Are Social Media Campaigns Like Kony Successful in Effecting Change
The use of social media as an activist tool poses interesting questions. The Joseph Kony video is a great case study. The film, celebrity involvement, a charity, Facebook, Twitter, and the ability to click and see the story of a Ugandan war lord and his treatment of children on 100 million smart phones sparked an international conversation. Debates over Ugandan politics, the motives and legitimacy of the charity (Invisible Children) who created the video, the frustration of journalists who reported the story 2 years ago to an apathetic audience, and whether the actual facts were vetted properly – lit up the airwaves and internet.
Continued on the next page
The discussions are useful. They serve as a natural fact checking process to determine whether there is a real problem that needs addressing, whether this was a fundraising manipulation by a charity, or both. Of course, more people will watch the video than read assorted articles by experts in that area, but, the information is out there to evaluate. Arguing whether this method of messaging is over simplified, sensational, biased, and bad for children is likewise useful as allows us to examine how we receive, process and restate information to each other and to our politicians. The celebrity factor is also at play here. Journalists couldn’t get the story heard years ago yet with the nudge of a couple of celebrity re-tweets it went viral.
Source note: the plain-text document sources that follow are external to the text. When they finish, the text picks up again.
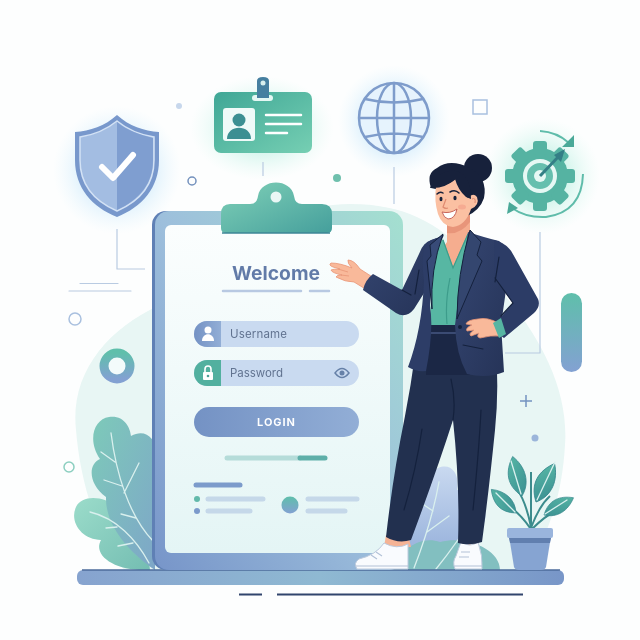
<!DOCTYPE html>
<html lang="en">
<head>
<meta charset="utf-8">
<title>Welcome login illustration</title>
<style>
:root{--paper:#fdfefe;--navy:#2b3a62;--navy-dark:#1f2b4b;--ink:#14213d;--blue:#7d9bcb;--blue-soft:#c5d7ee;--teal:#4fb5a2;--teal-dark:#38a08f;--mint:#e6f5f3;--skin:#f9b99a;--skin-shade:#ee9c7e;--line:#b9cbe2;--label:#60728f}
html,body{margin:0;width:640px;height:640px;overflow:hidden;background:var(--paper)}
svg{display:block}
text{font-family:Inter,"Open Sans",sans-serif}
.title{font:700 19px "TeX Gyre Adventor",Inter,sans-serif;font-family:Inter,sans-serif;fill:#627ba8}
.label{font-size:11.5px;fill:var(--label)}
.button{font-size:11px;font-weight:700;fill:#fff}
.thin{fill:none;stroke:var(--line);stroke-width:1.2}
.white-line{fill:none;stroke:#fff;stroke-linecap:round;stroke-linejoin:round}
.vein{fill:none;stroke:#d9f0ee;stroke-width:1.3;stroke-linecap:round}
.seam{fill:none;stroke:var(--ink);stroke-width:1.2;stroke-linecap:round;stroke-linejoin:round}
</style>
</head>
<body>
<svg width="640" height="640" viewBox="0 0 640 640" role="img" aria-label="A woman in a navy suit presents a login form on a large clipboard">
<defs>
<linearGradient id="frame" x1="0" y1="1" x2="1" y2="0"><stop offset="0" stop-color="#7795c9"/><stop offset=".5" stop-color="#9dbfdc"/><stop offset="1" stop-color="#a4e0d0"/></linearGradient>
<linearGradient id="sheet" x1="0" y1="0" x2="0" y2="1"><stop offset="0" stop-color="#fbfefe"/><stop offset="1" stop-color="#e4f5f5"/></linearGradient>
<linearGradient id="clip" x1="0" y1="0" x2="1" y2="1"><stop offset="0" stop-color="#7fd0b7"/><stop offset="1" stop-color="#459f9c"/></linearGradient>
<linearGradient id="badge" x1="0" y1="0" x2="1" y2="1"><stop offset="0" stop-color="#3fa796"/><stop offset="1" stop-color="#76cfb3"/></linearGradient>
<linearGradient id="floor"><stop offset="0" stop-color="#86a3cf"/><stop offset=".5" stop-color="#8fb9d2"/><stop offset="1" stop-color="#7896c8"/></linearGradient>
<linearGradient id="fade" x1="0" y1="0" x2="0" y2="1"><stop offset="0" stop-color="#5fbfab"/><stop offset="1" stop-color="#83a1d2"/></linearGradient>
<linearGradient id="leaf" x1="0" y1="0" x2="1" y2="1"><stop offset="0" stop-color="#7dcab9"/><stop offset="1" stop-color="#7ea6c8"/></linearGradient>
<linearGradient id="leaf-mint" x1="0" y1="0" x2="1" y2="1"><stop offset="0" stop-color="#9bdcca"/><stop offset="1" stop-color="#74bdb2"/></linearGradient>
<linearGradient id="leaf-blue" x1="0" y1="0" x2="0" y2="1"><stop offset="0" stop-color="#c9d9f0"/><stop offset="1" stop-color="#8fabd8"/></linearGradient>
<linearGradient id="bar"><stop offset="0" stop-color="#7492c4"/><stop offset="1" stop-color="#92aed6"/></linearGradient>
<linearGradient id="suit" x1="0" y1="0" x2="1" y2="1"><stop offset="0" stop-color="#354672"/><stop offset="1" stop-color="#253357"/></linearGradient>
<linearGradient id="plant" x1="0" y1="0" x2="1" y2="1"><stop offset="0" stop-color="#56b6a5"/><stop offset="1" stop-color="#3b9092"/></linearGradient>
<radialGradient id="glow-blue"><stop offset=".3" stop-color="#bfe2fa"/><stop offset="1" stop-color="#e3f5fd" stop-opacity="0"/></radialGradient>
<radialGradient id="glow-mint"><stop offset=".3" stop-color="#c4f1e5"/><stop offset="1" stop-color="#e3faf4" stop-opacity="0"/></radialGradient>
<g id="tooth"><rect x="-7" y="-35" width="14" height="14" rx="3"/></g>
<path id="pot-leaf" d="M0 0C-17-10-19-25-12-41C2-31 8-15 0 0Z"/>
</defs>

<rect width="640" height="640" fill="#fdfefe"/>
<path id="backdrop" d="M76 430C70 375 105 330 160 305C225 270 260 205 350 204C420 204 455 235 500 290C540 335 569 390 565 445C562 500 545 545 522 571H125C96 535 80 480 76 430Z" fill="#e8f6f4"/>

<g id="glows">
<circle cx="117" cy="170" r="64" fill="url(#glow-blue)"/>
<ellipse cx="262" cy="128" rx="72" ry="52" fill="url(#glow-mint)"/>
<circle cx="394" cy="121" r="56" fill="url(#glow-blue)"/>
<circle cx="542" cy="176" r="58" fill="url(#glow-mint)"/>
</g>

<g id="connectors" class="thin">
<path d="M117 229V269H145M263 162V176M394 167V204M540 232V353H505"/>
</g>

<g id="decorations">
<g class="thin" stroke-linecap="round"><path d="M80 283.500H100M90 283.500H118M69 291H131M108 291H124"/></g>
<g fill="none" stroke="#a9c0df" stroke-width="1.500"><circle cx="75" cy="319" r="6"/><circle cx="192" cy="181" r="4" stroke="#7391bd"/><circle cx="69" cy="467" r="5" stroke="#8ccfc0"/><rect x="473" y="100" width="14" height="14"/></g>
<circle cx="179" cy="106" r="3" fill="#c7d7ec"/>
<circle cx="337" cy="178" r="4" fill="#6fc0ad"/>
<circle cx="535" cy="438" r="3.500" fill="#9bb5da"/>
<path d="M526 395V407M520 401H532" stroke="#7393c0" stroke-width="1.500"/>
<circle cx="117" cy="366" r="13" fill="#f3fbfb" stroke="url(#fade)" stroke-width="9"/>
<rect x="561" y="293" width="21" height="79" rx="10.500" fill="url(#fade)"/>
</g>

<g id="shield">
<path d="M117 115C129 126 144 131 159 132V160C159 188 142 207 117 217C92 207 75 188 75 160V132C90 131 105 126 117 115Z" fill="#7898cc"/>
<path d="M117 121C128 130 141 135 154 137V160C154 184 140 201 117 211C94 201 80 184 80 160V137C93 135 106 130 117 121Z" fill="#a3bde2" stroke="#d3e2f5" stroke-width="1.500"/>
<path d="M117 122C128 131 141 135 153 138V160C153 184 139 200 117 210Z" fill="#7f9ed0"/>
<path class="white-line" d="M102 167L113 178L133 155" stroke-width="6" stroke-linecap="butt" stroke-linejoin="miter"/>
</g>

<g id="id-badge">
<rect x="214" y="92" width="98" height="61" rx="7" fill="url(#badge)"/>
<rect x="252" y="95" width="21" height="6" rx="3" fill="#e4f7f3"/>
<path d="M257 81Q257 77 263 77Q269 77 269 81V98H257Z" fill="#467fa0"/>
<circle cx="263" cy="83" r="2.500" fill="#d8efee"/>
<rect x="223" y="108" width="32" height="33" rx="3" fill="#effaf8"/>
<circle cx="239" cy="120" r="6.500" fill="#3c8f92"/>
<path d="M227 139C227 124 251 124 251 139Z" fill="#3c8f92"/>
<path class="white-line" d="M266 115H301M266 124H301M266 133H287" stroke-width="2.500"/>
</g>

<g id="globe" fill="none" stroke="#7e9ccb" stroke-width="2.500">
<circle cx="394" cy="118" r="35" fill="#e6f3fd"/>
<ellipse cx="394" cy="118" rx="17" ry="35"/>
<path d="M394 83V153M359 118H429M365 99Q394 106 423 99M365 137Q394 130 423 137"/>
</g>

<g id="gear">
<g fill="#55b3a2" transform="translate(540 176)">
<circle r="28"/>
<use href="#tooth"/><use href="#tooth" transform="rotate(45)"/><use href="#tooth" transform="rotate(90)"/><use href="#tooth" transform="rotate(135)"/><use href="#tooth" transform="rotate(180)"/><use href="#tooth" transform="rotate(225)"/><use href="#tooth" transform="rotate(270)"/><use href="#tooth" transform="rotate(315)"/>
</g>
<circle cx="540" cy="176" r="15" fill="#66bfae" stroke="#e6f8f4" stroke-width="4"/>
<circle cx="540" cy="176" r="6" fill="#e6f8f4"/>
<path d="M540 176L560 155" stroke="#347f86" stroke-width="3"/>
<path d="M554 155L565 149L561 162Z" fill="#347f86"/>
<path d="M540 131Q557 132 569 143M583 174Q582 212 546 217Q526 218 512 208" fill="none" stroke="#5fbcaa" stroke-width="2"/>
<path d="M574 135V147H562ZM507 214L509 202L518 208Z" fill="#4aa998"/>
</g>

<g id="left-leaves">
<path d="M150 570C116 572 92 556 101 540C82 540 69 522 76 507C82 494 105 496 116 507C137 518 148 540 150 570Z" fill="url(#leaf-mint)"/>
<path d="M155 570C130 553 105 526 106 497C88 484 88 464 100 459C87 440 94 419 109 417C124 415 130 427 131 436C145 428 157 438 156 455Z" fill="url(#leaf)"/>
<path class="vein" d="M111 433C116 473 129 516 153 541M115 462L101 452M122 486L104 480M124 493L139 463M136 518L121 514M90 512C116 518 136 539 149 563M117 527L106 528M133 543L118 546"/>
</g>

<g id="right-leaves">
<path d="M402 566C403 526 415 480 438 468C452 462 460 475 457 490C479 493 492 511 482 527C477 544 456 561 440 569Z" fill="url(#leaf-blue)"/>
<path d="M390 570C400 549 421 535 440 542C466 535 500 549 500 570Z" fill="#82bfc0"/>
<path class="vein" d="M439 482C433 515 423 545 414 568M433 511L421 503M427 532L449 516M476 512C461 537 449 553 436 569"/>
</g>

<g id="floor-shelf">
<rect x="77" y="570" width="487" height="15" rx="6" fill="url(#floor)"/>
<path d="M82 570H560" stroke="#4c6b9b" stroke-width="1.500"/>
<path d="M239 594.500H262M277 594.500H523" stroke="#31456d" stroke-width="1.800"/>
</g>

<g id="clipboard">
<rect x="152" y="211" width="240" height="359" rx="14" fill="#5f80b5"/>
<rect x="155" y="211" width="248" height="359" rx="14" fill="url(#frame)"/>
<rect x="165" y="225" width="225" height="328" rx="6" fill="url(#sheet)"/>
<path d="M221 214Q221 204 230 204H250Q257 204 258 196C261 178 291 178 294 196Q295 204 302 204H322Q332 204 332 214V228Q332 233 327 233H226Q221 233 221 228Z" fill="url(#clip)"/>
<circle cx="276" cy="197" r="5.500" fill="#eaf7f5"/>
<path d="M222 233H330" stroke="#3c8696" stroke-width="1.500"/>
</g>

<g id="login-form">
<text class="title" x="232" y="280" textLength="88" lengthAdjust="spacingAndGlyphs">Welcome</text>
<path d="M223 291H301M310 291H329" stroke="#b8c9e2" stroke-width="2.500" stroke-linecap="round"/>
<g id="username-row">
<rect x="194" y="321" width="165" height="26" rx="13" fill="#c9daf0"/>
<path d="M221 321H207A13 13 0 0 0 207 347H221Z" fill="url(#bar)"/>
<circle cx="208" cy="330" r="3.500" fill="#fff"/><path d="M202 341C202 332 214 332 214 341Z" fill="#fff"/>
<text class="label" x="230" y="338" textLength="57">Username</text>
</g>
<g id="password-row">
<rect x="194" y="360" width="165" height="26" rx="13" fill="#c9daf0"/>
<path d="M221 360H207A13 13 0 0 0 207 386H221Z" fill="#52b09f"/>
<rect x="203" y="372" width="10" height="8" rx="1" fill="#fff"/><path class="white-line" d="M205 372V369A3 3 0 0 1 211 369V372" stroke-width="1.600"/><circle cx="208" cy="376" r="1.300" fill="#4b9f96"/>
<text class="label" x="230" y="377" textLength="53">Password</text>
<path d="M335 373Q342 364 349 373Q342 382 335 373Z" fill="none" stroke="#6681a8" stroke-width="1.500"/><circle cx="342" cy="373" r="2.500" fill="#6681a8"/>
</g>
<rect x="194" y="407" width="165" height="30" rx="15" fill="url(#bar)"/>
<text class="button" x="257" y="426" textLength="38">LOGIN</text>
<g fill="none" stroke-linecap="round" stroke="#c5d8e9" stroke-width="5">
<path d="M227 458H300" stroke="#b5dcd9"/><path d="M300 458H325" stroke="#5eafa9"/>
<path d="M196 485H240" stroke="#7c9bcb"/>
<path d="M208 499H263M208 511H250M308 499H357M308 511H345"/>
</g>
<circle cx="197" cy="499" r="3" fill="#62b9aa"/><circle cx="197" cy="511" r="3" fill="#7b9acb"/><circle cx="290" cy="505" r="8.500" fill="url(#fade)"/>
</g>

<g id="potted-plant">
<path d="M531 530V472M531 527Q526 502 517 489M531 528Q539 506 550 496M530 528Q520 513 506 504M532 529Q545 516 557 510" fill="none" stroke="#3c8c8d" stroke-width="2"/>
<g fill="url(#plant)" stroke="#34868b" stroke-width=".8">
<use href="#pot-leaf" transform="translate(522 496) rotate(3) scale(.95)"/>
<use href="#pot-leaf" transform="translate(536 502) rotate(42)"/>
<use href="#pot-leaf" transform="translate(516 513) rotate(-30) scale(.8)"/>
<use href="#pot-leaf" transform="translate(544 515) rotate(76) scale(.8)"/>
</g>
<path class="vein" d="M521 494L511 461M537 500L555 462M515 512L496 493M545 514L567 500" stroke-width=".8"/>
<path d="M509 536H551L546 567Q545 570 541 570H519Q515 570 514 567Z" fill="#86a4d2"/>
<path d="M509 538H551L550 543H510Z" fill="#617faf"/>
<rect x="507" y="528" width="46" height="10" rx="2" fill="#9ab5dd"/>
</g>

<g id="woman">
<g id="shoes">
<path d="M386 535L384 547H411L408 534Z" fill="#f5b395"/>
<path d="M463 536V549H479V536Z" fill="#f5b395"/>
<path d="M384 543Q397 550 408 544L408 569H357Q353 563 359 559Q376 555 384 543Z" fill="#f9fbfe" stroke="#bccadd" stroke-width="1"/>
<path d="M461 542Q470 548 478 542Q483 556 482 569H455Q452 562 456 556Z" fill="#f9fbfe" stroke="#bccadd" stroke-width="1"/>
<path d="M355 566H408M454 566H482M371 555L377 559M376 552L382 556M461 552H470M459 557H469" fill="none" stroke="#b3c2d8" stroke-width="1.200"/>
</g>
<path id="trousers" d="M415 355H496Q499 390 495 430Q489 490 482 542Q470 546 458 543Q460 485 453 420Q436 473 411 540Q398 544 386 537Q393 475 405 416Q411 385 415 355Z" fill="#22304f"/>
<path class="seam" d="M453 420Q456 400 451 379M404 510Q416 470 422 429M473 510Q479 450 481 410" stroke="#17223d"/>
<path id="pointing-hand" d="M374 278L360 269Q354 260 348 260Q347 263 352 268Q340 263 331 263Q328 265 333 267L340 269Q333 269 331 270Q332 273 342 275Q336 275 336 277Q345 282 354 282L367 290Z" fill="#f9b99a" stroke="#e99678" stroke-width=".8"/>
<path d="M338 269L348 272M341 275L349 276" stroke="#e99678" stroke-width=".8"/>
<path id="neck" d="M447 215V242L437 256L453 276L470 244V214Z" fill="#f5ad8f"/>
<path d="M447 224Q460 226 470 213V222Q460 235 447 233Z" fill="#e8957a"/>
<path id="blouse" d="M443 239L435 248L429 328H462L474 236L468 233L453 267Z" fill="#57b7a3"/>
<path d="M443 240L453 268L468 234M450 278Q445 302 447 324" fill="none" stroke="#3d9c8b" stroke-width="1.200"/>
<path id="waistband" d="M428 325H466L470 375H426Z" fill="#1b2745"/>
<path d="M429 333H466" stroke="#3b4b73" stroke-width="2"/>
<path id="pointing-sleeve" d="M437 238Q423 241 419 254L402 290L373 274Q365 280 363 290L396 313Q406 319 414 309L431 282Z" fill="url(#suit)"/>
<path class="seam" d="M402 290L411 295M419 270L415 294"/>
<path id="jacket-left" d="M444 235L427 242Q420 254 424 281Q422 330 408 367Q416 372 426 371Q434 330 430 306L432 260Z" fill="#2d3d67"/>
<path id="jacket-right" d="M468 232Q486 238 499 241Q510 249 508 276L501 325Q503 355 504 372Q487 379 467 374Q456 354 455 325Q460 284 468 232Z" fill="url(#suit)"/>
<path id="back-sleeve" d="M494 240Q508 243 514 256L538 299Q541 306 534 313L504 338Q497 334 495 324L513 303L495 278Z" fill="#2c3c66"/>
<path class="seam" d="M495 278L513 303L501 316M499 257L495 282M463 345L483 349"/>
<path d="M470 230L481 242L477 255L482 261L457 319Q457 275 470 230Z" fill="#34466f" stroke="#14213d" stroke-width="1"/>
<path d="M443 234L430 245L431 256L427 261L432 309Q430 270 443 234Z" fill="#384b78" stroke="#14213d" stroke-width="1"/>
<circle cx="460" cy="327" r="2" fill="#14213d"/>
<path id="hip-hand" d="M498 323Q488 317 478 319Q467 320 466 324L472 325Q465 328 467 331L474 330Q468 334 471 336L479 333Q476 337 480 338Q491 335 500 336Z" fill="#f9b99a" stroke="#e99678" stroke-width=".8"/>
<path d="M493 323L501 318L506 334L499 338Z" fill="#56b5a2"/>
<g id="head">
<circle cx="478" cy="168" r="14" fill="#17213b"/>
<path d="M431 188Q426 173 437 168Q450 158 470 168Q488 178 484 198Q480 210 467 216L440 190Z" fill="#17213b"/>
<path d="M436 186Q434 201 438 214Q442 226 453 227Q466 225 471 209Q480 205 477 197Q473 192 468 198Q460 190 456 179Q448 186 436 186Z" fill="#fbc0a2"/>
<path d="M430 188Q438 169 456 171Q471 175 471 199L466 197Q458 190 455 179Q445 189 430 188Z" fill="#17213b"/>
<path d="M472 199Q476 197 475 203" fill="none" stroke="#dd8a70" stroke-width="1"/>
<path d="M437 194Q440 191 443 193M450 192Q455 189 459 193" fill="none" stroke="#17213b" stroke-width="1.500" stroke-linecap="round"/>
<ellipse cx="441" cy="199" rx="1.500" ry="2.200" fill="#17213b"/><ellipse cx="455" cy="198" rx="1.600" ry="2.300" fill="#17213b"/>
<path d="M446 199L443 207Q445 209 448 208" fill="none" stroke="#df8a70" stroke-width="1.200"/>
<path d="M442 212Q450 214 457 209Q455 219 448 219Q444 218 442 212Z" fill="#fff" stroke="#c76459" stroke-width="1"/>
<ellipse cx="462" cy="207" rx="4" ry="2.500" fill="#f49d87" opacity=".6"/>
</g>
</g>
</svg>
</body>
</html>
In other words, if the subject is interesting to Justin Bieber or Rihanna, we are more likely to hear about it.